The lack of collaboration with the Information Regulator, Popia’s implementation agency, further undermines the draft SA MTA’s effectiveness and relevance.
Emphasising Inclusivity and Stakeholder Engagement
The development process of the draft SA MTA also points to a systemic flaw in the NHREC’s approach: insufficient inclusive consultation. By limiting feedback to ethics committees and not engaging comprehensively with legal experts and the scientific community – the primary end-users of the SA MTA – the draft SA MTA risks being disconnected from the practical realities of scientific research.
The approach echoes historical instances where local expertise and knowledge were overlooked, a practice reminiscent of colonial administrative methods.
To rectify this, the draft SA MTA should be reimagined as a dynamic, evolving document, shaped by input from a broad spectrum of stakeholders, including the scientific community handling the materials. This would ensure that the eventual new SA MTA not only adheres to legal standards but also resonates with the practical needs of the scientific community.
Adopting such a collaborative and iterative approach to revising the SA MTA is more than a policy improvement; it is a step towards decolonising South Africa’s role in global health research.
It’s about transitioning from being a provider of raw materials to an equal stakeholder in shaping the ethical and legal norms governing their use. The shift is essential for South Africa to assert its rightful place in the international scientific arena, contributing not just materials but also intellectual leadership.
Elevating South Africa’s Role in Global Science Through the SA MTA
Bringing this issue to the forefront of public discourse is crucial. It is time for a broader debate on how South Africa can leverage policy tools like the SA MTA to enhance its scientific standing globally while upholding the highest ethical and legal standards.
The conversation is not just for ethics committees; it concerns all who are vested in the future of South African research and its role on the world stage. The revised SA MTA, therefore, should be seen not just as an ethics instrument, but as a reflection of South Africa’s aspirations and commitments in the realm of global scientific collaboration.

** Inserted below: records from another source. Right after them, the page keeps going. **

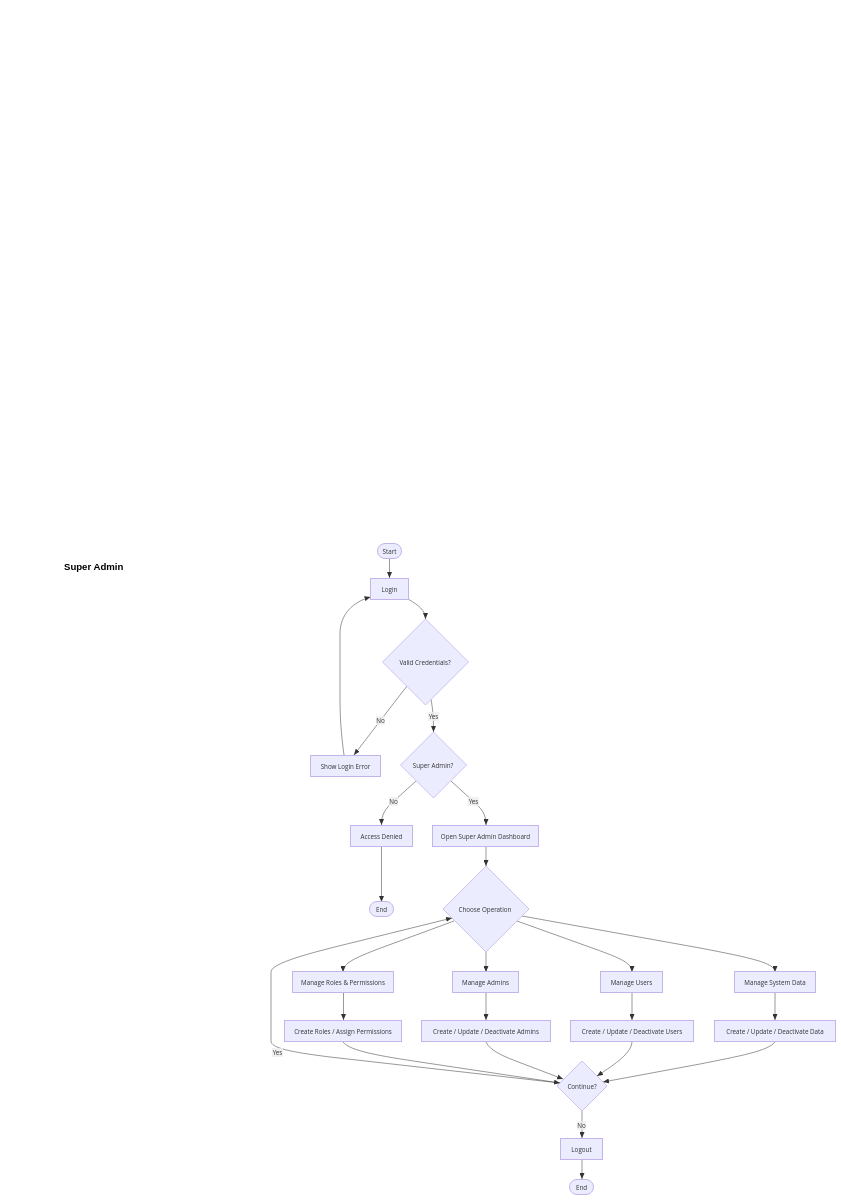
<!DOCTYPE html>
<html lang="en">
<head>
<meta charset="utf-8">
<title>Super Admin flowchart</title>
<style>
:root {
  --paper: #ffffff;
  --node-fill: #ececff;
  --node-line: #c3b4ec;
  --edge: #333333;
  --ink: #333333;
  --label-back: rgba(238, 238, 238, 0.8);
}
* { box-sizing: border-box; }
html, body { margin: 0; background: var(--paper); }
body { width: 841px; height: 1200px; overflow: hidden; }
.flowchart {
  position: relative;
  width: 841px;
  height: 1200px;
  overflow: hidden;
  font: 6.25px/9px "Open Sans", "Noto Sans", sans-serif;
  color: var(--ink);
}
h1 {
  position: absolute;
  left: 64px;
  top: 560px;
  margin: 0;
  font: bold 9.6px/14px "Liberation Sans", Arial, sans-serif;
  color: #000000;
  white-space: nowrap;
}
.connections { position: absolute; inset: 0; }
.edges path { fill: none; stroke: var(--edge); stroke-width: 0.5; }
.decisions polygon { fill: var(--node-fill); stroke: var(--node-line); stroke-width: 0.8; }
.node, .decision, .answer {
  position: absolute;
  display: flex;
  align-items: center;
  justify-content: center;
  white-space: nowrap;
}
.step, .terminal {
  height: 22px;
  background: var(--node-fill);
  border: 0.8px solid var(--node-line);
}
.terminal { width: 25px; height: 16px; border-radius: 8px; }
.decision { width: 80px; height: 10px; }
.answer { height: 9px; width: 11px; background: var(--label-back); }
.answer.no { width: 9px; }
</style>
</head>
<body>
<main class="flowchart">
  <h1>Super Admin</h1>

  <svg class="connections" width="841" height="1200" viewBox="0 0 841 1200" aria-hidden="true">
    <defs>
      <marker id="arrow" viewBox="0 0 6 5" refX="6" refY="2.5" markerWidth="6" markerHeight="5" markerUnits="userSpaceOnUse" orient="auto">
        <polygon points="0,0 6,2.5 0,5" fill="#333333"/>
      </marker>
    </defs>
    <g class="edges" marker-end="url(#arrow)">
      <path marker-end="url(#arrow)" d="M389.5 559V578"/>
      <path marker-end="url(#arrow)" d="M408 599C418 605 425.5 610 425.5 619"/>
      <path marker-end="url(#arrow)" d="M407 686L380 721L354 755"/>
      <path marker-end="url(#arrow)" d="M344 755C341 733 340 717 340 698V634C340 614 353 602 370.5 597"/>
      <path marker-end="url(#arrow)" d="M431 699C433 711 433.5 717 433.5 732"/>
      <path marker-end="url(#arrow)" d="M416 781L394 801C385 809 381.5 814 381.5 825"/>
      <path marker-end="url(#arrow)" d="M451 781L473 801C482 809 486 814 486 825"/>
      <path marker-end="url(#arrow)" d="M381.5 847V902"/>
      <path marker-end="url(#arrow)" d="M486 847V866"/>
      <path marker-end="url(#arrow)" d="M454 921L378 949C355 958 343 963 343 972"/>
      <path marker-end="url(#arrow)" d="M486 952V972"/>
      <path marker-end="url(#arrow)" d="M517 921L595 949C620 958 632 963 632 972"/>
      <path marker-end="url(#arrow)" d="M522 916L700 948C752 958 775 963 775 972"/>
      <path marker-end="url(#arrow)" d="M343.5 993V1020"/>
      <path marker-end="url(#arrow)" d="M486 993V1020"/>
      <path marker-end="url(#arrow)" d="M632 993V1020"/>
      <path marker-end="url(#arrow)" d="M775 993V1020"/>
      <path marker-end="url(#arrow)" d="M343 1042C350 1051 380 1056 420 1062L560 1083"/>
      <path marker-end="url(#arrow)" d="M486 1042C490 1051 505 1057 521 1063L563 1079"/>
      <path marker-end="url(#arrow)" d="M632 1042C631 1053 617 1063 597 1076"/>
      <path marker-end="url(#arrow)" d="M775 1042C768 1051 740 1056 700 1064L603 1082"/>
      <path marker-end="url(#arrow)" d="M560 1083L330 1057C290 1052 271 1048 271 1041V972C271 963 310 953 355 942L452 918"/>
      <path marker-end="url(#arrow)" d="M582 1111V1138"/>
      <path marker-end="url(#arrow)" d="M582 1160V1179"/>
    </g>
    <g class="decisions">
      <polygon points="425.5,619 468.5,662 425.5,705 382.5,662"/>
      <polygon points="433.5,732 466.5,765 433.5,798 400.5,765"/>
      <polygon points="486,866 529,909 486,952 443,909"/>
      <polygon points="582,1061 607,1086 582,1111 557,1086"/>
    </g>
  </svg>

  <div class="node terminal" style="left:377px;top:543px">Start</div>
  <div class="node step" style="left:370px;top:578px;width:39px">Login</div>
  <div class="decision" style="left:385px;top:657px">Valid Credentials?</div>
  <div class="answer no" style="left:376px;top:716px">No</div>
  <div class="answer" style="left:428px;top:712px">Yes</div>
  <div class="node step" style="left:310px;top:755px;width:71px">Show Login Error</div>
  <div class="decision" style="left:393px;top:760px">Super Admin?</div>
  <div class="answer no" style="left:389px;top:797px">No</div>
  <div class="answer" style="left:468px;top:797px">Yes</div>
  <div class="node step" style="left:350px;top:825px;width:63px">Access Denied</div>
  <div class="node step" style="left:432px;top:825px;width:107px">Open Super Admin Dashboard</div>
  <div class="node terminal" style="left:369px;top:901px">End</div>
  <div class="decision" style="left:445px;top:904px">Choose Operation</div>

  <div class="node step" style="left:292px;top:971px;width:102px">Manage Roles &amp; Permissions</div>
  <div class="node step" style="left:452px;top:971px;width:67px">Manage Admins</div>
  <div class="node step" style="left:600px;top:971px;width:63px">Manage Users</div>
  <div class="node step" style="left:734px;top:971px;width:82px">Manage System Data</div>

  <div class="node step" style="left:284px;top:1020px;width:118px">Create Roles / Assign Permissions</div>
  <div class="node step" style="left:421px;top:1020px;width:130px">Create / Update / Deactivate Admins</div>
  <div class="node step" style="left:570px;top:1020px;width:124px">Create / Update / Deactivate Users</div>
  <div class="node step" style="left:714px;top:1020px;width:122px">Create / Update / Deactivate Data</div>

  <div class="answer" style="left:272px;top:1048px">Yes</div>
  <div class="decision" style="left:542px;top:1081px">Continue?</div>
  <div class="answer no" style="left:577px;top:1121px">No</div>
  <div class="node step" style="left:560px;top:1138px;width:43px">Logout</div>
  <div class="node terminal" style="left:569px;top:1179px">End</div>
</main>
</body>
</html>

Paul Esselaar is an attorney in private practice, and an honorary research fellow at the School of Law, University of KwaZulu-Natal.

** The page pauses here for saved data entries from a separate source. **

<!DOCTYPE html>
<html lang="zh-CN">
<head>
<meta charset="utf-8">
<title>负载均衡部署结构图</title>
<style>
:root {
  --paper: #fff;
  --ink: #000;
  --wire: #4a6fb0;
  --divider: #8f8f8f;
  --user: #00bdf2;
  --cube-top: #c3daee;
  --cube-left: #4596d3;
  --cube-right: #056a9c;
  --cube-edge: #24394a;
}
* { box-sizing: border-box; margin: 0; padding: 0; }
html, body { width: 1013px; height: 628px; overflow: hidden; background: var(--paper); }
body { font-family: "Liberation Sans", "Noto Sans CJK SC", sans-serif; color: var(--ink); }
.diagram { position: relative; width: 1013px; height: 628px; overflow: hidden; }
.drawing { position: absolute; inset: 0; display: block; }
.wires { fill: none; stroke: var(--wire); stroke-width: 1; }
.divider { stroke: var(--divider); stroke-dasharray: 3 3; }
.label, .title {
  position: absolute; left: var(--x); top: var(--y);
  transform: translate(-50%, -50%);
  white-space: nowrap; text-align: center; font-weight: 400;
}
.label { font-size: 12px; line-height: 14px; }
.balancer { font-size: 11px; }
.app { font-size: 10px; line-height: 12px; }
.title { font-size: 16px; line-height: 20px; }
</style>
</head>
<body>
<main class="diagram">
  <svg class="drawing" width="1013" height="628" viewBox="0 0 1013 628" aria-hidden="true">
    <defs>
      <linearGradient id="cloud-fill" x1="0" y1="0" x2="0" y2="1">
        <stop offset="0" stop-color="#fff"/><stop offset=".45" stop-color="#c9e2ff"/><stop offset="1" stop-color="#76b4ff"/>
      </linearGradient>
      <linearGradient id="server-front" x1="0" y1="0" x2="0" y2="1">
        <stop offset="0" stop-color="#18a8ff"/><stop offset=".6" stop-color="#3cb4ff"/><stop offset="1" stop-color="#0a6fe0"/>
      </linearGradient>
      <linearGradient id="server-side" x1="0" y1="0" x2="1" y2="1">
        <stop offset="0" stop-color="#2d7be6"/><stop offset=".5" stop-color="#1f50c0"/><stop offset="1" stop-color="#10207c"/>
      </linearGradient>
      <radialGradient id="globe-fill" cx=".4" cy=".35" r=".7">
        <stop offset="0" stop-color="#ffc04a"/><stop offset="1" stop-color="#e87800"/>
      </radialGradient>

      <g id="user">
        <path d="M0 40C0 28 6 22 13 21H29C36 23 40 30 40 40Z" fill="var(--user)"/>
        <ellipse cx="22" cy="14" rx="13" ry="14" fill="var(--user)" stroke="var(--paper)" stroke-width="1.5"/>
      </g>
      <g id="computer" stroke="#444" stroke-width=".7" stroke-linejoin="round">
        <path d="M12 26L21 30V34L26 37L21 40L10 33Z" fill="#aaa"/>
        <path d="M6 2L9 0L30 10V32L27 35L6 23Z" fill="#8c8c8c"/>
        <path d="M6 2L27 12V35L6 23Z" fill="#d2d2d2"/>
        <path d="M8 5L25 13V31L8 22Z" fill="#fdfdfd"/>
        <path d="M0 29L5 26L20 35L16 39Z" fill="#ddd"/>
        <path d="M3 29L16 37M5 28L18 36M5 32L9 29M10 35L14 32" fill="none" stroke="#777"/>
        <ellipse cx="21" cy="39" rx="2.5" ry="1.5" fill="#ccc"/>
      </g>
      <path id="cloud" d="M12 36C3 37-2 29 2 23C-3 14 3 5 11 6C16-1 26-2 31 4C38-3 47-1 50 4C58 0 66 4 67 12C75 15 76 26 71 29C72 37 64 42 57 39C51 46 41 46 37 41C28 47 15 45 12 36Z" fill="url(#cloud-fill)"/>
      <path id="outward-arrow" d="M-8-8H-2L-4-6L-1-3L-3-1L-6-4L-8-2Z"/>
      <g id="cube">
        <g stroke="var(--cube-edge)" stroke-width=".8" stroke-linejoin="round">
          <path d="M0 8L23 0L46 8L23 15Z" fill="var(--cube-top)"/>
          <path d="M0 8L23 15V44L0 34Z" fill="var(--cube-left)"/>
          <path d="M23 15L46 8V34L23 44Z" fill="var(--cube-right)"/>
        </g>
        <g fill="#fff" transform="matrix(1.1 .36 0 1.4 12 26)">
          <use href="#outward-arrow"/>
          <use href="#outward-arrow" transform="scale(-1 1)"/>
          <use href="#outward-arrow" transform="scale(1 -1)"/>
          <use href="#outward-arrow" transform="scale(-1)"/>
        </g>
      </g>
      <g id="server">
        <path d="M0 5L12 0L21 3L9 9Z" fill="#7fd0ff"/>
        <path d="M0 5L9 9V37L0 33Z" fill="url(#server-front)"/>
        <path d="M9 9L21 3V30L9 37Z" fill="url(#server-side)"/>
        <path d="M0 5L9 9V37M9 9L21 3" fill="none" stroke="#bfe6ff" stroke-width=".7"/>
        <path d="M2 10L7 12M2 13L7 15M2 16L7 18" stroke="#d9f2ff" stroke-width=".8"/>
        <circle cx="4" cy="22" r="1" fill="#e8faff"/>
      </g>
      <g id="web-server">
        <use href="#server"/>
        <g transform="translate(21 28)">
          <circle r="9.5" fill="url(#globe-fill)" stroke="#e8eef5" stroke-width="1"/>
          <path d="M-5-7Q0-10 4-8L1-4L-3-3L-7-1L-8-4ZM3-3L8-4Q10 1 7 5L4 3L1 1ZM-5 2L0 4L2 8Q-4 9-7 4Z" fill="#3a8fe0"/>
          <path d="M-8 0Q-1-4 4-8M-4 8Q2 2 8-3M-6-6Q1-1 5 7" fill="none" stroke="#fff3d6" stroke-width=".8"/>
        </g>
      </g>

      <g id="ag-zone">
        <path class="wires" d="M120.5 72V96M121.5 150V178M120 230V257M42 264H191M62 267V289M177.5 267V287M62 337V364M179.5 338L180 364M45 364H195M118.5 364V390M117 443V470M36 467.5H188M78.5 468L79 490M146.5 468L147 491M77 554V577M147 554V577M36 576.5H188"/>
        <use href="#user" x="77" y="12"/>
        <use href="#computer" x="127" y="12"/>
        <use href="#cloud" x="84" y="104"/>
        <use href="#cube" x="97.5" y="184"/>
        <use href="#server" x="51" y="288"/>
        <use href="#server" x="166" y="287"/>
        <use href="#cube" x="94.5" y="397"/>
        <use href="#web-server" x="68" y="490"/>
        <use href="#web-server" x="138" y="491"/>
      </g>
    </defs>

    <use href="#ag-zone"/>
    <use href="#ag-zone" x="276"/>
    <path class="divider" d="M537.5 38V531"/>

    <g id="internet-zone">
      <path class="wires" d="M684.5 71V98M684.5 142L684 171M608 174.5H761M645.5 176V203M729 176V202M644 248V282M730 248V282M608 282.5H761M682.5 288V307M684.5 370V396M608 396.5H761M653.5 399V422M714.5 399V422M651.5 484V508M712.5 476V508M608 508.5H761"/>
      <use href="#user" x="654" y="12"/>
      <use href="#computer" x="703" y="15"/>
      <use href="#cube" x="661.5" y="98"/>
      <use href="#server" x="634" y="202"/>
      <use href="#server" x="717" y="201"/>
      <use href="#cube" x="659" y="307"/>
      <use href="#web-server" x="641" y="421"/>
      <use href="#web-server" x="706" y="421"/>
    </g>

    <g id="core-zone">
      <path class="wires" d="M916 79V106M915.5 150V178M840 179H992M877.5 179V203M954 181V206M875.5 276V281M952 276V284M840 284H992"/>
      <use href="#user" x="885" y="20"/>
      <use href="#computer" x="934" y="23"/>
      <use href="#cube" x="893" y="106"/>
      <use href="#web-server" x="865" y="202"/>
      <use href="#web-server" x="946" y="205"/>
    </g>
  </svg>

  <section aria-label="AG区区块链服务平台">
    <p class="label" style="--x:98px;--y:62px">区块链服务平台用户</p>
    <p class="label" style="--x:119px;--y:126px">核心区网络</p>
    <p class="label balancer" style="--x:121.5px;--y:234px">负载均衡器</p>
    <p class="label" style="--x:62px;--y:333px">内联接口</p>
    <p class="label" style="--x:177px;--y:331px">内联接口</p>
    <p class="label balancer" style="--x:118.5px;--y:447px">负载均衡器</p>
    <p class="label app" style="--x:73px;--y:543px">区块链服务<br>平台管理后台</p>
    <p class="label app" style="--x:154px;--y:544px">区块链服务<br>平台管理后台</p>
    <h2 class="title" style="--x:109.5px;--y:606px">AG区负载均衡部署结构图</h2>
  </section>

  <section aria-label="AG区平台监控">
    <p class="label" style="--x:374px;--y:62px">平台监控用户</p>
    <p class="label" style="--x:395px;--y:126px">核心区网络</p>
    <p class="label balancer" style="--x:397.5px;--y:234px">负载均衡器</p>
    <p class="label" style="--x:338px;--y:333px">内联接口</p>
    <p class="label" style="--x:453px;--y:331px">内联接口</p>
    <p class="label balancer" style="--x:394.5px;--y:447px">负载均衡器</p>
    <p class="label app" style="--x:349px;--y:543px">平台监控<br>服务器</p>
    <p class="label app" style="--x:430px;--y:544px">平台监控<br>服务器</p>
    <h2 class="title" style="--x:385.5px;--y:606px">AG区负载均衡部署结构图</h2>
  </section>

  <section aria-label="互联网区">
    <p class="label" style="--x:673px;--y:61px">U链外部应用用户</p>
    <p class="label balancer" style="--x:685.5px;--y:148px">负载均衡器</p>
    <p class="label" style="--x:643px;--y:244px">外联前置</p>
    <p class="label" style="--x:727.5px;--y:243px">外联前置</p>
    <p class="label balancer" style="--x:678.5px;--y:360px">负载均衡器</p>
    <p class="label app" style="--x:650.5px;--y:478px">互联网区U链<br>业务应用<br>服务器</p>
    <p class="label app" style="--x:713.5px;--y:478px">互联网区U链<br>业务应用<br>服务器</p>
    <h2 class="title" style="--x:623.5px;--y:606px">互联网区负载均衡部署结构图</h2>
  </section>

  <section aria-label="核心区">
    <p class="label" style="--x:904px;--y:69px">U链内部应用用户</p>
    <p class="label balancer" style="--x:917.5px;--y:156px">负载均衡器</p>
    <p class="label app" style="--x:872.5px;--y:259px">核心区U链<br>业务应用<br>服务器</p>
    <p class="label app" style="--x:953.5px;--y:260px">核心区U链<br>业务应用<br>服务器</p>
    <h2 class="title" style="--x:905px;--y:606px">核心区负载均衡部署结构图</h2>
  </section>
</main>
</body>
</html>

Donrich Thaldar is a professor at the School of Law, University of KwaZulu-Natal.